Dataset entries
--- --- ---

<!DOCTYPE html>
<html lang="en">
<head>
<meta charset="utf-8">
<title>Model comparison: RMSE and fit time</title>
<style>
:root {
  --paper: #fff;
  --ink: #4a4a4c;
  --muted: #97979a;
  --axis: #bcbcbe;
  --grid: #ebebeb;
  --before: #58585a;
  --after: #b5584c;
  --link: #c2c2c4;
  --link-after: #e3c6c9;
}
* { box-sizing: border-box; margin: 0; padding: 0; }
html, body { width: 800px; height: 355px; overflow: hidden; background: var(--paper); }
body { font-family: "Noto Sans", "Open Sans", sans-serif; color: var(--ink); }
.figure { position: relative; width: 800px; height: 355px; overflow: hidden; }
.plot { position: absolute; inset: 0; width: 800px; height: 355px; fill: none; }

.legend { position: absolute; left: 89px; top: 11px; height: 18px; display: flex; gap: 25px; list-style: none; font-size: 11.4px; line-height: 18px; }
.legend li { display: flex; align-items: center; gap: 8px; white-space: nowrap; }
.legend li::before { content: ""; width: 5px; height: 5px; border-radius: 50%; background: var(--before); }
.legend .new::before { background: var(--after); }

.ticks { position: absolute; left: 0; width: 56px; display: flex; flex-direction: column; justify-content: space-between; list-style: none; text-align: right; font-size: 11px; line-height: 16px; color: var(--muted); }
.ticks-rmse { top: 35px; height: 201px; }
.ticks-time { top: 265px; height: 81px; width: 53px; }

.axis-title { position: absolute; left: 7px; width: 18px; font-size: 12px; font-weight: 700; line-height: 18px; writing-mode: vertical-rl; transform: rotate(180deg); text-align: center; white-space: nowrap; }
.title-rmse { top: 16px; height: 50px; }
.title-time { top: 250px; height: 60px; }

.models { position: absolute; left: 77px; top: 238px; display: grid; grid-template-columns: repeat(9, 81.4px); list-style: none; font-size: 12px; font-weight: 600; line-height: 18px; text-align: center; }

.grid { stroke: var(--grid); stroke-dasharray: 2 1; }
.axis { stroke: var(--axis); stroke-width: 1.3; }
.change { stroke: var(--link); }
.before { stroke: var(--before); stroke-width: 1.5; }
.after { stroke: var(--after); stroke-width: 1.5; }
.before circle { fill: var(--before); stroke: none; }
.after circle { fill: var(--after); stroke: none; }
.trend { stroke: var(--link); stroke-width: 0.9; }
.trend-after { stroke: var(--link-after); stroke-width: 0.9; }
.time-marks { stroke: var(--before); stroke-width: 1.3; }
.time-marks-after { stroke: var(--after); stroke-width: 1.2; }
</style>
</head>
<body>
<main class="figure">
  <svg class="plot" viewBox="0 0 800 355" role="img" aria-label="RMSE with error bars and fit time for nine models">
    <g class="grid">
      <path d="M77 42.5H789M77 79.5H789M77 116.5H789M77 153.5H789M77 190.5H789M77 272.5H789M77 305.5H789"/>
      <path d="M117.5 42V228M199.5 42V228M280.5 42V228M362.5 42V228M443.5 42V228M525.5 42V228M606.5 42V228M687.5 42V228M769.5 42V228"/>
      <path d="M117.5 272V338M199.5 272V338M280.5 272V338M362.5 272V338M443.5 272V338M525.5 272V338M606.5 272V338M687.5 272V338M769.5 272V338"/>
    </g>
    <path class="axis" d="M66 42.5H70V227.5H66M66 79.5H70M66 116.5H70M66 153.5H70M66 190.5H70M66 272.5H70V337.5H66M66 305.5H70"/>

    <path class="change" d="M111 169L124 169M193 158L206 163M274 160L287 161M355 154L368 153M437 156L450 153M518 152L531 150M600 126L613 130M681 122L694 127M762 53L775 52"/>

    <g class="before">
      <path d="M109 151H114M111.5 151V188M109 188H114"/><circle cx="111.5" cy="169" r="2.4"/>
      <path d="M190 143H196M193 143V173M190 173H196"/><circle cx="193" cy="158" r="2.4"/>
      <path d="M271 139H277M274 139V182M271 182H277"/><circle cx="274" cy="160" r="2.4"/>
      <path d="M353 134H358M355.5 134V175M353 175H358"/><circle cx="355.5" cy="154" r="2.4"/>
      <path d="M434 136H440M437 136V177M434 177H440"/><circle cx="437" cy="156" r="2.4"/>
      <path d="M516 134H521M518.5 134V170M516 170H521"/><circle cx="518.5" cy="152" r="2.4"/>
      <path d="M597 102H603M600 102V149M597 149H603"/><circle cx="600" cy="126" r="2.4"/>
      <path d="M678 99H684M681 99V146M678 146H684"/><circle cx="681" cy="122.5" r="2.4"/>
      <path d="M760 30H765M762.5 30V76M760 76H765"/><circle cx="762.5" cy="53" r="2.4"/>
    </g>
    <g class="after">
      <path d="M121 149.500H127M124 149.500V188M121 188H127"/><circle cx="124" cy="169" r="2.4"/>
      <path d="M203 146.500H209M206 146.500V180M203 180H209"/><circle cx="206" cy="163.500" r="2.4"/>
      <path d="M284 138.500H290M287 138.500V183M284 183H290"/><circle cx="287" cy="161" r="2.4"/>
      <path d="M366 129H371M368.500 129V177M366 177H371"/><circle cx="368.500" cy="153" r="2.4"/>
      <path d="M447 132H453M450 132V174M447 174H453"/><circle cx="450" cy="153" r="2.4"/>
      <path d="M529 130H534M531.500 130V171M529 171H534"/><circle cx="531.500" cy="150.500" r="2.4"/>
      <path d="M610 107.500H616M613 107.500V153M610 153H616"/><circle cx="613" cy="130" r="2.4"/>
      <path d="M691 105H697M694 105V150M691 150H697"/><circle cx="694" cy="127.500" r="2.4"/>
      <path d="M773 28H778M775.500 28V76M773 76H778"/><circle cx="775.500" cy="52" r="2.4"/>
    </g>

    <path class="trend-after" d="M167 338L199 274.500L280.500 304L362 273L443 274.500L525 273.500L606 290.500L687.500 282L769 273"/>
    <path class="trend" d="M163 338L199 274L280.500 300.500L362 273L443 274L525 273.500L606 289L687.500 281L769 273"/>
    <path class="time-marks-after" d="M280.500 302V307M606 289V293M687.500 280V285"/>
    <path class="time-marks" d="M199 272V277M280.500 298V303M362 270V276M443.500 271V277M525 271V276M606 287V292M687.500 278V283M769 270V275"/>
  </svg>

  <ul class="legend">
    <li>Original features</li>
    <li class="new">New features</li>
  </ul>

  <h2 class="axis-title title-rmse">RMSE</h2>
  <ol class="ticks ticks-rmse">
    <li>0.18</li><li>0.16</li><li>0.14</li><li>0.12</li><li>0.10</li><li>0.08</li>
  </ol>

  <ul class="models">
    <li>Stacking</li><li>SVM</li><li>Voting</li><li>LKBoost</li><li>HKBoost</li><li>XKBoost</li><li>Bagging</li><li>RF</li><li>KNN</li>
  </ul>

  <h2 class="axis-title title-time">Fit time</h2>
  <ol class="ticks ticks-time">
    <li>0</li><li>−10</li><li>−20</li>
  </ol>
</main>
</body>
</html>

--- --- ---

Aim of the exercise
Of the entries above, repeat exactly the lines from the line with "var(--before); stroke: none;" through the line with "42.5H789M77 79.5H789M77 116.5H789M77", both of them included.

Answer
.before circle { fill: var(--before); stroke: none; }
.after circle { fill: var(--after); stroke: none; }
.trend { stroke: var(--link); stroke-width: 0.9; }
.trend-after { stroke: var(--link-after); stroke-width: 0.9; }
.time-marks { stroke: var(--before); stroke-width: 1.3; }
.time-marks-after { stroke: var(--after); stroke-width: 1.2; }
</style>
</head>
<body>
<main class="figure">
  <svg class="plot" viewBox="0 0 800 355" role="img" aria-label="RMSE with error bars and fit time for nine models">
    <g class="grid">
      <path d="M77 42.5H789M77 79.5H789M77 116.5H789M77 153.5H789M77 190.5H789M77 272.5H789M77 305.5H789"/>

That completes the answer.